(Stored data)
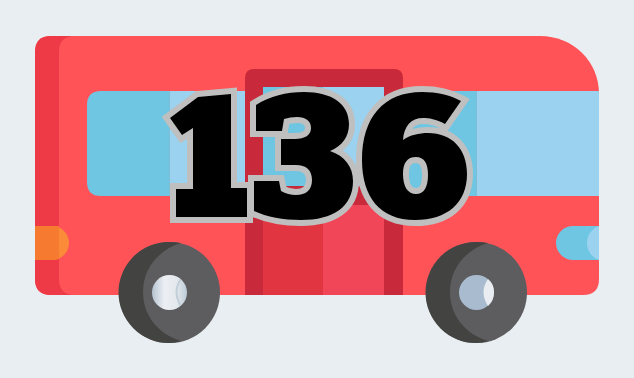
<!DOCTYPE html>
<html lang="en">
<head>
<meta charset="utf-8">
<title>Bus 136</title>
<style>
:root {
  --sky: #e8eef2;
  --body: #ff5358;
  --body-shade: #ee3a47;
  --door-frame: #c92a3b;
  --door-left: #e13642;
  --door-right: #f14658;
  --glass: #6ec6e2;
  --glass-light: #9ad2ef;
  --tail-light: #fb8b38;
  --tail-light-shade: #f67a2f;
  --tyre: #5d5d5f;
  --tyre-shade: #434442;
  --hub: #a9bccf;
  --hub-light: #e9edf1;
  --digit: #000;
  --digit-edge: #bfbfbf;
}
html, body { margin: 0; overflow: hidden; background: var(--sky); }
svg { display: block; width: 634px; height: 378px; }
.body { fill: var(--body); }
.body-shade { fill: var(--body-shade); }
.glass { fill: var(--glass); }
.glass-light { fill: var(--glass-light); }
.door-frame { fill: var(--door-frame); }
.door-left { fill: var(--door-left); }
.door-right { fill: var(--door-right); }
.tyre { fill: var(--tyre); }
.tyre-shade { fill: var(--tyre-shade); }
.route-number path {
  fill: var(--digit);
  fill-rule: evenodd;
  stroke: var(--digit-edge);
  stroke-width: 12;
  stroke-linejoin: miter;
  paint-order: stroke;
}
</style>
</head>
<body>
<svg viewBox="0 0 634 378" role="img" aria-label="Red bus with the route number 136">
  <defs>
    <clipPath id="bus-outline">
      <path d="M51 36H540C573 36 599 61 599 94V279Q599 295 583 295H51Q35 295 35 279V52Q35 36 51 36Z"/>
    </clipPath>
    <clipPath id="hub-outline"><circle cx="169.500" cy="292.500" r="17.500"/></clipPath>
    <linearGradient id="hub-shine">
      <stop offset="0" stop-color="#b4c3d1"/>
      <stop offset=".35" stop-color="#eceff3"/>
      <stop offset=".7" stop-color="#e4e9ee"/>
      <stop offset="1" stop-color="#bccad6"/>
    </linearGradient>
    <g id="tyre">
      <circle class="tyre" cx="169.500" cy="292.500" r="50.500"/>
      <path class="tyre-shade" d="M169 242A50.500 50.500 0 0 0 169 343Q176 343 181 341C158 334 143 315 143 292C143 269 158 250 181 243Q176 242 169 242Z"/>
    </g>
  </defs>

  <rect width="634" height="378" fill="var(--sky)"/>

  <g id="bus" clip-path="url(#bus-outline)">
    <rect class="body" x="35" y="36" width="564" height="259"/>
    <path class="body-shade" d="M35 36H75Q59 36 59 52V279Q59 295 75 295H35Z"/>
    <g id="windows">
      <path class="glass" d="M101 91H476V196H101Q87 196 87 182V105Q87 91 101 91Z"/>
      <rect class="glass-light" x="169" y="91" width="76" height="105"/>
      <rect class="glass-light" x="476" y="91" width="123" height="105"/>
      <path d="M169.500 91V196M476.500 91V196" stroke="#7fbcd6"/>
    </g>
    <g id="door">
      <path class="door-frame" d="M245 295V78Q245 69 254 69H394Q403 69 403 78V295Z"/>
      <rect class="glass" x="263" y="87" width="60" height="99"/>
      <rect class="glass-light" x="323" y="87" width="61" height="99"/>
      <rect class="door-left" x="263" y="205" width="60" height="90"/>
      <rect class="door-right" x="323" y="205" width="61" height="90"/>
    </g>
    <g id="lights">
      <path d="M35 226H52A17 17 0 0 1 52 260H35Z" fill="var(--tail-light)"/>
      <path d="M35 226H59V259Q56 260 52 260H35Z" fill="var(--tail-light-shade)"/>
      <path class="glass" d="M599 226H573A17 17 0 0 0 573 260H599Z"/>
      <path class="glass-light" d="M599 226A18 18 0 0 0 599 260Z"/>
    </g>
  </g>

  <g id="rear-wheel">
    <use href="#tyre"/>
    <circle cx="169.500" cy="292.500" r="17.500" fill="url(#hub-shine)"/>
    <path d="M181 279Q172 292 181 306" fill="none" stroke="#c3ced9" stroke-width="2" clip-path="url(#hub-outline)"/>
  </g>
  <g id="front-wheel" transform="translate(307 0)">
    <use href="#tyre"/>
    <circle cx="169.500" cy="292.500" r="17.500" fill="var(--hub)"/>
    <path d="M181 279Q172 292 181 306Q187 301 187 292Q187 284 181 279Z" fill="var(--hub-light)"/>
  </g>

  <g class="route-number" role="img" aria-label="136">
    <path id="digit-one" d="M198 97L231 94V188H247V217H176V189H193V128L182 135L170 118Z"/>
    <path id="digit-three" d="M256 105C270 96 286 92 304 92C332 92 349 104 349 124C349 137 342 146 330 151C345 156 353 167 353 181C353 207 333 220 301 220C283 220 267 217 254 211V181H279L281 191Q288 195 296 195C306 195 312 190 312 180C312 170 306 165 296 165H281V139H295C305 139 311 135 311 128C311 121 306 117 297 117Q290 117 284 119L282 131H256Z"/>
    <path id="digit-six" d="M461 101L445 124C436 119 429 118 423 118C411 118 404 126 403 140C410 135 419 133 428 133C452 133 467 149 467 174C467 203 447 220 415 220C380 220 362 197 362 160C362 117 384 92 422 92C437 92 450 95 461 101ZM416 157C407 157 403 163 403 174C403 187 408 194 416 194C424 194 428 187 428 175C428 163 424 157 416 157Z"/>
  </g>
</svg>
</body>
</html>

The problem: Wherever the word "stroke" turns up in a line of the entries above, copy that line.

Result for this exercise:
  stroke: var(--digit-edge);
  stroke-width: 12;
  stroke-linejoin: miter;
  paint-order: stroke;
      <path d="M169.500 91V196M476.500 91V196" stroke="#7fbcd6"/>
    <path d="M181 279Q172 292 181 306" fill="none" stroke="#c3ced9" stroke-width="2" clip-path="url(#hub-outline)"/>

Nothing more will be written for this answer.